What do you wish you’d been told before you set out to become an author? That authors don’t just write. They also need to know about promotion, accounting, research, law, networking and more.
What’s the best writing advice you were ever given? You are in it for the long haul.
How important is social media to you as an author? Quite important now. I don’t think it sells many books, but it lets you know about some submission opportunities, and brings you in contact with a wonderful community of fantastic, creative people who know all about the pros, cons and solitary nature of the writer’s life.
Do you experience ‘writer’s block’ and if so, how do you overcome it? Sort of. I have no shortage of ideas for future books: I have a spreadsheet full of them! But I do get stuck on works-in-progress from time to time. I most commonly get stuck on finding that “hook” that makes a book attractive to readers by being distinctively different from other books on that topic. What do I do about it? I try out different styles: text types, points of view, humorous or poetic. If I’m still stuck after that, I make the painful decision to put that work aside for a while and work on something else. I always have simultaneous works in progress, even though I tend to focus on one at a time. Sometimes when I go back to it, it still doesn’t work; sometimes the break gives me time to discover a way to make it work. An author in my genre who I particularly respect, Melissa Stewart, recently shared that it took her ten years to find the right hook for one of her manuscripts!
How do you deal with rejection? These days it doesn’t usually bother me very much. I have learnt that it’s not always about the manuscript: often it’s just not right for that publisher at that time. If I think the rejected manuscript needs revision, I’ll do that before sending it out again. If I think revision is not needed, I’ll send it off to other targeted publishers. I like to know I have “irons in the fire”. I also keep working on other work.
In three words, how would you describe your writing? Fun and informative.
What do you hope readers will take away from your stories? A love of reading and the natural world. I enjoy incorporating word play into my books, and always make sure they work as read-alouds. With degrees in zoology, and having worked as a zookeeper for ten years, my interests in animals and nature shine through in my writing. If my books help readers to increase their love and respect for nature, I’ll be very happy.
What do you read for enjoyment? Favourite books/authors? I read picture books, children’s fiction, YA and occasionally books for adults. I particularly like well-written fantasy stories. My favourite books include The Scorpio Races (Maggie Stiefvater), Blood Song (Anthony Ryan), Down by the Cool of the Pool (Tony Mitton & Guy Parker-Rees), and the writing of Margaret Wild, Jackie French, Glenda Millard, Dickens and JRR Tolkien.

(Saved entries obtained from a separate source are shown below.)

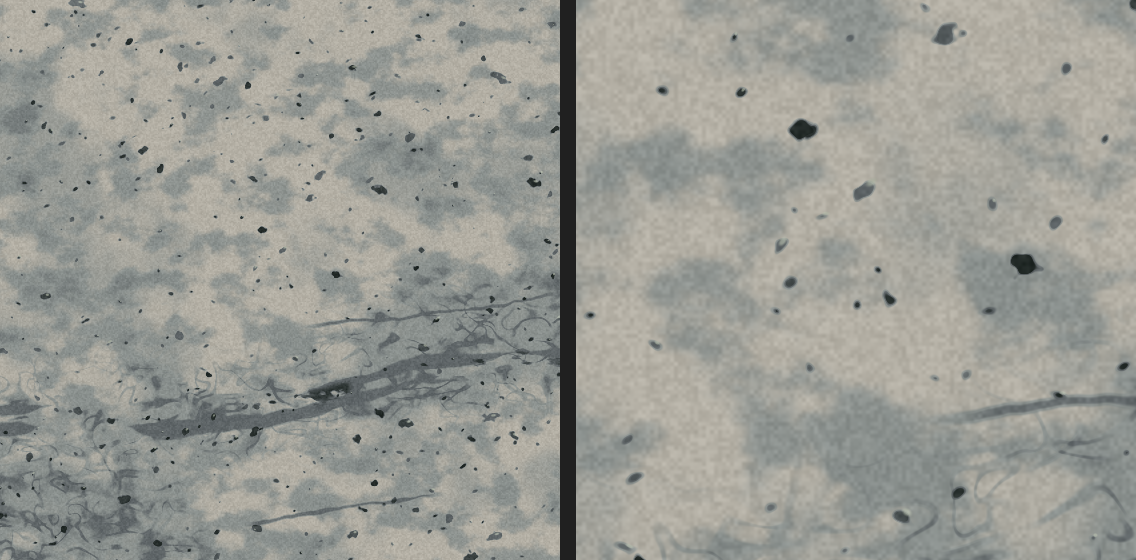
Left: the whole. Right: its middle third, enlarged.
Give the GLSL for this texture, as a Shadertoy shader.

```glsl
// Pale speckled granite crossed by a smoky band of slate veins.
#define CREAM vec3(0.705, 0.688, 0.645)
#define BLUE_GREY vec3(0.540, 0.565, 0.555)
#define SLATE vec3(0.365, 0.390, 0.400)
#define INK vec3(0.120, 0.150, 0.140)
#define CLOUD_SCALE 7.0
#define MOTTLE_SCALE 26.0
#define BAND_WIDTH 0.085
#define WISP_STRENGTH 0.36
#define SPECK_SHARE 0.26
#define GRAIN_SCALE 420.0
#define GRAIN_STRENGTH 0.075

float hash(vec2 p) {
    vec3 q = fract(p.xyx * 0.1031);
    q += dot(q, q.yzx + 33.33);
    return fract((q.x + q.y) * q.z);
}

float noise(vec2 p) {
    vec2 cell = floor(p), f = fract(p);
    f = f * f * (3.0 - 2.0 * f);
    return mix(mix(hash(cell), hash(cell + vec2(1, 0)), f.x),
               mix(hash(cell + vec2(0, 1)), hash(cell + vec2(1, 1)), f.x), f.y);
}

float fbm(vec2 p) {
    float sum = 0.0, amp = 0.53;
    for (int i = 0; i < 4; i++) {
        sum += amp * noise(p);
        p = mat2(1.6, 1.2, -1.2, 1.6) * p + 17.3;
        amp *= 0.5;
    }
    return sum;
}

// Curled streaks: contour lines of a warped, flattened noise field.
float wisps(vec2 uv, vec2 scale, float seed) {
    vec2 warp = vec2(noise(uv * 22.0 + seed), noise(uv * 22.0 + seed + 40.0)) - 0.5;
    float n = noise(uv * scale + 2.6 * warp + seed);
    float fade = smoothstep(0.3, 0.6, noise(uv * 30.0 + seed + 80.0));
    return smoothstep(0.13, 0.02, abs(n - 0.5)) * fade;
}

// Lens-shaped pools strung along a lane; d is the height above its axis.
float pools(float x, float d, float seed) {
    float halfWidth = 0.042 * (noise(vec2(x * 6.5, seed)) - 0.46);
    float ragged = 0.012 * (fbm(vec2(x * 30.0, d * 60.0 + seed)) - 0.5);
    return smoothstep(0.003, -0.003, abs(d) - halfWidth + ragged);
}

// Thin wavering crack between two x positions.
float crack(vec2 uv, vec2 span, float y, float rise) {
    float s = (uv.x - span.x) / (span.y - span.x);
    float axis = y + rise * s + 0.026 * (fbm(vec2(uv.x * 13.0, y * 90.0)) - 0.5);
    float ends = smoothstep(0.0, 0.12, s) * smoothstep(1.0, 0.88, s);
    float width = 0.0015 + 0.0035 * noise(vec2(uv.x * 28.0, y * 50.0));
    return ends * smoothstep(width + 0.002, width - 0.002, abs(uv.y - axis));
}

// Scattered ragged mineral specks: x is the dark body, y a pale glint.
vec2 specks(vec2 uv, float cells, float share, float seed) {
    vec2 p = uv * cells, home = floor(p), result = vec2(0.0);
    float ragged = 0.13 * (noise(uv * 170.0 + seed) - 0.5);
    float blur = 0.0014 * cells;
    for (int j = -1; j <= 1; j++)
    for (int i = -1; i <= 1; i++) {
        vec2 id = home + vec2(i, j), key = id + seed;
        float clump = 0.4 + 1.2 * noise(id / cells * 9.0 + seed);
        float present = step(hash(key), share * clump);
        vec2 d = p - id - vec2(hash(key + 11.0), hash(key + 23.0));
        d.y += d.x * (hash(key + 31.0) - 0.6);
        d.x *= mix(0.45, 1.2, hash(key + 47.0));
        float radius = mix(0.06, 0.17, pow(hash(key + 59.0), 2.0));
        float body = smoothstep(blur, -blur, length(d) - radius + ragged);
        body *= mix(0.6, 1.0, hash(key + 71.0));
        float glint = smoothstep(0.07, 0.02, length(d - vec2(0.05, 0.07)));
        result = max(result, present * vec2(body, glint * step(0.8, hash(key + 83.0))));
    }
    return result;
}

vec3 stoneColor(float tone) {
    vec3 c = mix(CREAM, BLUE_GREY, smoothstep(0.0, 0.4, tone));
    c = mix(c, SLATE, smoothstep(0.4, 0.75, tone));
    return mix(c, INK, smoothstep(0.75, 1.0, tone));
}

void mainImage(out vec4 fragColor, in vec2 fragCoord) {
    vec2 uv = fragCoord / iResolution.xy;

    // Where the stone is disturbed: a rising band and the lower left corner.
    float axis = 0.262 + 0.095 * smoothstep(0.3, 0.95, uv.x);
    float d = uv.y - axis + 0.035 * (fbm(uv * vec2(7.0, 4.0)) - 0.5);
    float band = exp(-pow(d / BAND_WIDTH, 2.0));
    float corner = smoothstep(0.5, 0.1, uv.x) * smoothstep(0.3, 0.16, uv.y);
    float upper = 0.6 * smoothstep(0.45, 0.75, uv.x) * exp(-pow((d - 0.11) / 0.06, 2.0));
    float unrest = clamp(max(band, 0.85 * corner) + upper, 0.0, 1.0);
    unrest *= 0.55 + 0.75 * fbm(uv * 9.0 + 5.0);

    // Soft clouds and mottling.
    float tone = 0.24 * smoothstep(0.44, 0.7, fbm(uv * CLOUD_SCALE + 3.0));
    tone += 0.33 * smoothstep(0.4, 0.74, fbm(uv * vec2(0.85, 1.15) * MOTTLE_SCALE));
    tone += unrest * (0.14 + WISP_STRENGTH * wisps(uv, vec2(20.0, 42.0), 7.0)
                           + WISP_STRENGTH * wisps(uv, vec2(34.0, 58.0), 61.0));
    tone = min(tone, 0.72);

    // Slate pools, their black cores, and cracks.
    float pool = max(pools(uv.x, d - 0.012, 3.0), pools(uv.x, d + 0.022, 29.0));
    tone = mix(tone, 0.72, 0.9 * pool);
    float core = smoothstep(0.54, 0.66, fbm(uv * vec2(28.0, 65.0) + 13.0));
    core *= exp(-pow(d / 0.02, 2.0)) * smoothstep(0.45, 0.6, noise(vec2(uv.x * 9.0, 5.0)));
    float cracks = max(crack(uv, vec2(0.53, 1.02), 0.41, 0.07),
                       crack(uv, vec2(0.42, 0.80), 0.068, 0.045));
    tone = mix(tone, 0.74, 0.85 * cracks);

    // Dark minerals with a few bright glints.
    vec2 minerals = max(specks(uv, 22.0, SPECK_SHARE, 100.0),
                        specks(uv, 46.0, 0.6 * SPECK_SHARE, 300.0));
    tone = mix(tone, 1.0, max(minerals.x, 0.9 * core));
    vec3 color = stoneColor(tone);
    color = mix(color, vec3(0.72, 0.75, 0.68), 0.6 * minerals.y);

    // Fine sandy grain.
    float grain = noise(uv * GRAIN_SCALE) + 0.5 * noise(uv * GRAIN_SCALE * 0.5 + 9.0) - 0.75;
    color += GRAIN_STRENGTH * grain;
    fragColor = vec4(clamp(color, 0.0, 1.0), 1.0);
}
```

If you had the chance to spend an hour with any writer of your choice, living or dead, who would it be and what would you most like them to tell you about living a writing life? I would like JK Rowling (Harry Potter books) to talk about how she managed to develop such a rich story over so many years. I am especially awestruck each time I discover little clues planted two or three books before they become relevant.
I’VE GOT A TAIL! Terrific Tails of the Animal World (Ill. Hannah Tolson, Amicus Ink, Feb 2020)
Starring a viper whose tail looks like a spider, animals from around the world describe how their tails help them survive. Covering adaptations to desert, ocean, forest, and arctic habitats, this narrative nonfiction picture book highlights the diversity of the animal world. It’s the third book in the I’ve Got… series by Murphy and Tolson.
Sales links: Booktopia – https://www.booktopia.com.au/odd-bods-julie-murphy/book/9781541585027.html